The partnership consists of:

Arrels logó Arrels ('Roots'), an NGO devoted to serve homeless people in Barcelona since 1987, is an entity where everybody collaborates. Homeless people provide knowledge through their experience and critical view, the volunteers team makes it possible to rebuild bonds with the most vulnerable people and the professionals add their technical skills and the continuity of the processes.
BMSZKI logó The Budapest Methodological Centre of Social Policy and Its Institutions ('BMSZKI'), which is the largest provider of services for homeless people in Budapest and offers a wide range of services, as well training courses for staff.
Menhely Alapítvány logó Menhely Alapítvány ('Shelter Foundation') provides wide range of social assistance to homeless people in Budapest and fosters cooperation among various units of society since 1989. They also operate the 'Fedél Nélkül' ('Whithout Roof') street paper with art works.
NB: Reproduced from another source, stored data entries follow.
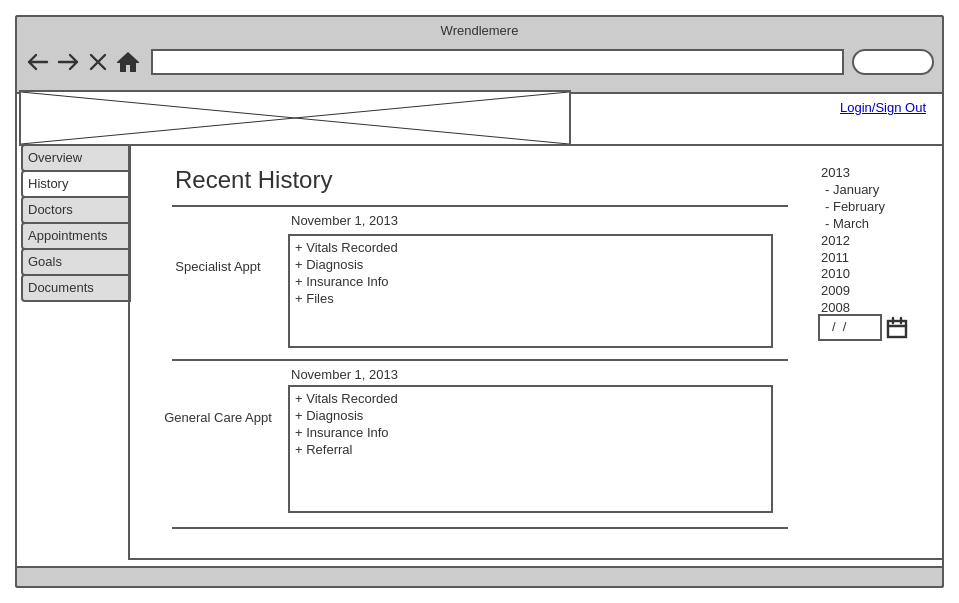
<!DOCTYPE html>
<html lang="en">
<head>
<meta charset="utf-8">
<title>Wrendlemere</title>
<style>
:root {
  --ink: #333;
  --line: #5a5a5a;
  --chrome: #ccc;
  --tab: #ddd;
  --paper: #fff;
  --link: #00c;
  --stroke: 2px solid var(--line);
}
* { box-sizing: border-box; margin: 0; padding: 0; }
body {
  width: 959px; height: 603px; padding: 15px; overflow: hidden;
  background: var(--paper); color: var(--ink);
  font: 13px/17px "Liberation Sans", Arial, sans-serif;
}
ul { list-style: none; }
a { color: inherit; text-decoration: none; }
svg { display: block; flex: none; }
.window {
  display: flex; flex-direction: column;
  width: 929px; height: 573px;
  border: var(--stroke); border-radius: 3px;
}
.window > * { flex: none; }

.toolbar {
  height: 79px; margin: -2px -2px 0;
  background: var(--chrome); border: var(--stroke); border-radius: 3px 3px 0 0;
}
.window-title { line-height: 28px; text-align: center; }
.controls { display: flex; gap: 6px; margin-top: 4px; padding-left: 9px; }
.controls svg { fill: none; stroke: var(--ink); stroke-width: 2.4; stroke-linecap: round; stroke-linejoin: round; }
.controls .home { fill: var(--ink); stroke: none; }
.address, .search { height: 26px; background: var(--paper); border: var(--stroke); }
.address { width: 693px; margin-left: 5px; }
.search { width: 82px; margin-left: 2px; border-radius: 13px; }

.header {
  display: flex; justify-content: space-between;
  height: 56px; margin-top: -4px; padding: 0 16px 0 2px;
  position: relative; z-index: 1;
}
.banner { width: 552px; background: var(--paper); border: var(--stroke); }
.banner svg { stroke: var(--ink); stroke-width: 1; }
.account { margin-top: 9px; color: var(--link); text-decoration: underline; }

.content { display: flex; height: 416px; margin: -2px -2px 0 0; padding-left: 4px; }
.tabs { width: 110px; }
.tabs a {
  display: block; height: 28px; margin-bottom: -2px; padding-left: 5px;
  line-height: 23px; background: var(--tab);
  border: var(--stroke); border-radius: 4px 0 0 4px;
}
.tabs .current { background: var(--paper); }
.panel {
  display: flex; width: 816px; margin-left: -3px; padding-left: 42px;
  border: var(--stroke);
}
.history { width: 616px; }
.history h1 { height: 59px; padding: 20px 0 0 3px; font-size: 24px; font-weight: 400; line-height: 28px; }
.entry {
  display: grid; grid-template-columns: 116px 485px; grid-template-rows: 27px 114px;
  height: 154px; border-top: var(--stroke);
}
.entry.tall { grid-template-rows: 24px 128px; height: 170px; border-bottom: var(--stroke); }
.entry time { grid-column: 2; padding-left: 3px; line-height: 27px; }
.entry h2 { width: 112px; margin-left: -10px; padding-top: 24px; font-size: 13px; font-weight: 400; text-align: center; }
.details { padding: 3px 5px; border: var(--stroke); }

.archive { margin: 19px 0 0 30px; }
.years { height: 149px; padding-left: 3px; line-height: 16.9px; }
.years ul { padding-left: 4px; }
.date-picker { display: flex; align-items: center; gap: 4px; }
.date { width: 64px; height: 27px; padding-left: 12px; line-height: 22px; white-space: pre; border: var(--stroke); }
.date-picker svg { fill: none; stroke: var(--ink); stroke-width: 2.4; stroke-linecap: round; }

.status { height: 22px; margin: 6px -2px -2px; background: var(--chrome); border: var(--stroke); border-radius: 0 0 3px 3px; }
</style>
</head>
<body>
<div class="window">
  <div class="toolbar">
    <p class="window-title">Wrendlemere</p>
    <div class="controls">
      <svg width="24" height="26" role="img" aria-label="Back"><path d="M21 13H3M10 6L3 13L10 20"/></svg>
      <svg width="24" height="26" role="img" aria-label="Forward"><path d="M3 13H21M14 6L21 13L14 20"/></svg>
      <svg width="24" height="26" role="img" aria-label="Stop"><path d="M5 6L19 20M19 6L5 20"/></svg>
      <svg class="home" width="24" height="26" role="img" aria-label="Home"><path d="M12 3L23 13V14H20V23H14V16H10V23H4V14H1V13Z"/></svg>
      <div class="address"></div>
      <div class="search"></div>
    </div>
  </div>

  <header class="header">
    <div class="banner" role="img" aria-label="Banner image placeholder">
      <svg width="548" height="52"><line x1="0" y1="0" x2="548" y2="52"/><line x1="0" y1="52" x2="548" y2="0"/></svg>
    </div>
    <a class="account" href="#">Login/Sign Out</a>
  </header>

  <div class="content">
    <nav class="tabs">
      <a href="#">Overview</a>
      <a class="current" href="#">History</a>
      <a href="#">Doctors</a>
      <a href="#">Appointments</a>
      <a href="#">Goals</a>
      <a href="#">Documents</a>
    </nav>
    <main class="panel">
      <section class="history">
        <h1>Recent History</h1>
        <article class="entry">
          <time>November 1, 2013</time>
          <h2>Specialist Appt</h2>
          <ul class="details">
            <li>+ Vitals Recorded</li>
            <li>+ Diagnosis</li>
            <li>+ Insurance Info</li>
            <li>+ Files</li>
          </ul>
        </article>
        <article class="entry tall">
          <time>November 1, 2013</time>
          <h2>General Care Appt</h2>
          <ul class="details">
            <li>+ Vitals Recorded</li>
            <li>+ Diagnosis</li>
            <li>+ Insurance Info</li>
            <li>+ Referral</li>
          </ul>
        </article>
      </section>
      <aside class="archive">
        <ul class="years">
          <li>2013
            <ul>
              <li>- January</li>
              <li>- February</li>
              <li>- March</li>
            </ul>
          </li>
          <li>2012</li>
          <li>2011</li>
          <li>2010</li>
          <li>2009</li>
          <li>2008</li>
        </ul>
        <div class="date-picker">
          <div class="date">/  /</div>
          <svg width="22" height="24" role="img" aria-label="Calendar"><rect x="2" y="5" width="18" height="16"/><path d="M2 10H20M7 2V7M15 2V7"/></svg>
        </div>
      </aside>
    </main>
  </div>

  <div class="status"></div>
</div>
</body>
</html>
Platform for social housing Platforma pro Sociální Bydlení ('The Czech Platform for Social Housing') is an umbrella organisation that unites 79 members - service providers, experts in thefield of social housing and people in housing need, advocating for a Social Housing Bill that would end homelessness in the Czech Republic. One of the members of the Platform, IQ Roma servis has specific experience and training in housing stability support services based on Housing first principles.
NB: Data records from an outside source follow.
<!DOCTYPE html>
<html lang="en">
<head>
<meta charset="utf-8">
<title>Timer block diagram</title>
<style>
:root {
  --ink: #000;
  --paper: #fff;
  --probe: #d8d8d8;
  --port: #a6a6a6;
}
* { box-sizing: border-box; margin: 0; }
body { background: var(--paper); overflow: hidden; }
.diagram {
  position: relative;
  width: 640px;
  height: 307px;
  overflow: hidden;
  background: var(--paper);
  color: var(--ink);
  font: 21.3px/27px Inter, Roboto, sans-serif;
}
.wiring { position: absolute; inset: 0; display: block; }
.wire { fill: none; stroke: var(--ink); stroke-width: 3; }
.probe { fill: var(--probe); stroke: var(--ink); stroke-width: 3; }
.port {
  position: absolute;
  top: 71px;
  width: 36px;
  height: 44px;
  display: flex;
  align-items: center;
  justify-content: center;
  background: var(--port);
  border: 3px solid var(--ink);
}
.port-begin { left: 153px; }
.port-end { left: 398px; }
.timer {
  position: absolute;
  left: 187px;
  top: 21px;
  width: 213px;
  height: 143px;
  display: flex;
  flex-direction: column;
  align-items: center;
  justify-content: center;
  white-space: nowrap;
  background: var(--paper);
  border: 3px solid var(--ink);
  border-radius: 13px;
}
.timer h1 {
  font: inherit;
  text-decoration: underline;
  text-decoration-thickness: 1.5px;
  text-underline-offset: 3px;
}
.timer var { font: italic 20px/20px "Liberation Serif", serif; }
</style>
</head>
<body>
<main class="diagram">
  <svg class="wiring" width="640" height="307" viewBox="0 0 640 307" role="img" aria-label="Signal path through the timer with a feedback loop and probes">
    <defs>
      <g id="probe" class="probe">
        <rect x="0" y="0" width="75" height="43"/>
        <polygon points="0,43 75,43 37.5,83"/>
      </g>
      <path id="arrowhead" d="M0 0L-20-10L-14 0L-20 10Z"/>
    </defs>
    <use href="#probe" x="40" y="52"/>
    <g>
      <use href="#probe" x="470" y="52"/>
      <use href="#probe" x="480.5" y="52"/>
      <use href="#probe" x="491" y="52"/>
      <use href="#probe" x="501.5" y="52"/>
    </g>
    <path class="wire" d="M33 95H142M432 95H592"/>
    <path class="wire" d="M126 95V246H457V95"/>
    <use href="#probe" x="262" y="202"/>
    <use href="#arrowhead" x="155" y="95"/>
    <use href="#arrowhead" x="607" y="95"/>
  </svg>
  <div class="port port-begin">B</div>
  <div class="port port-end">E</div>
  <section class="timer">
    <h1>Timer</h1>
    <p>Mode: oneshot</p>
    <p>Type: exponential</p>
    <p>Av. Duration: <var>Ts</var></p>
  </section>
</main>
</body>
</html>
St. Mungo’s logó St. Mungo’s provides safe places to live and help people recover from the issues that create homelessness since 1969. The Learning and Development Team are expert at training staff and volunteers in a wide range of skills to ensure that the services for people who are homeless are second to none. All their training is delivered by experienced practitioners who bring their practical knowledge to the courses they run.
Vvary logó V va Ry ('No Fixed Abode') was founded by homeless people themselves 30 years ago. The organization aims to influence Finnish housing policies to get rid of shelters and make it possible for everyone to live in his or her own apartment. They have a long history of participation and peer support work done by homeless people – the first ten years they ran completely on a voluntary basis, and the first person to be employed was a former homeless man.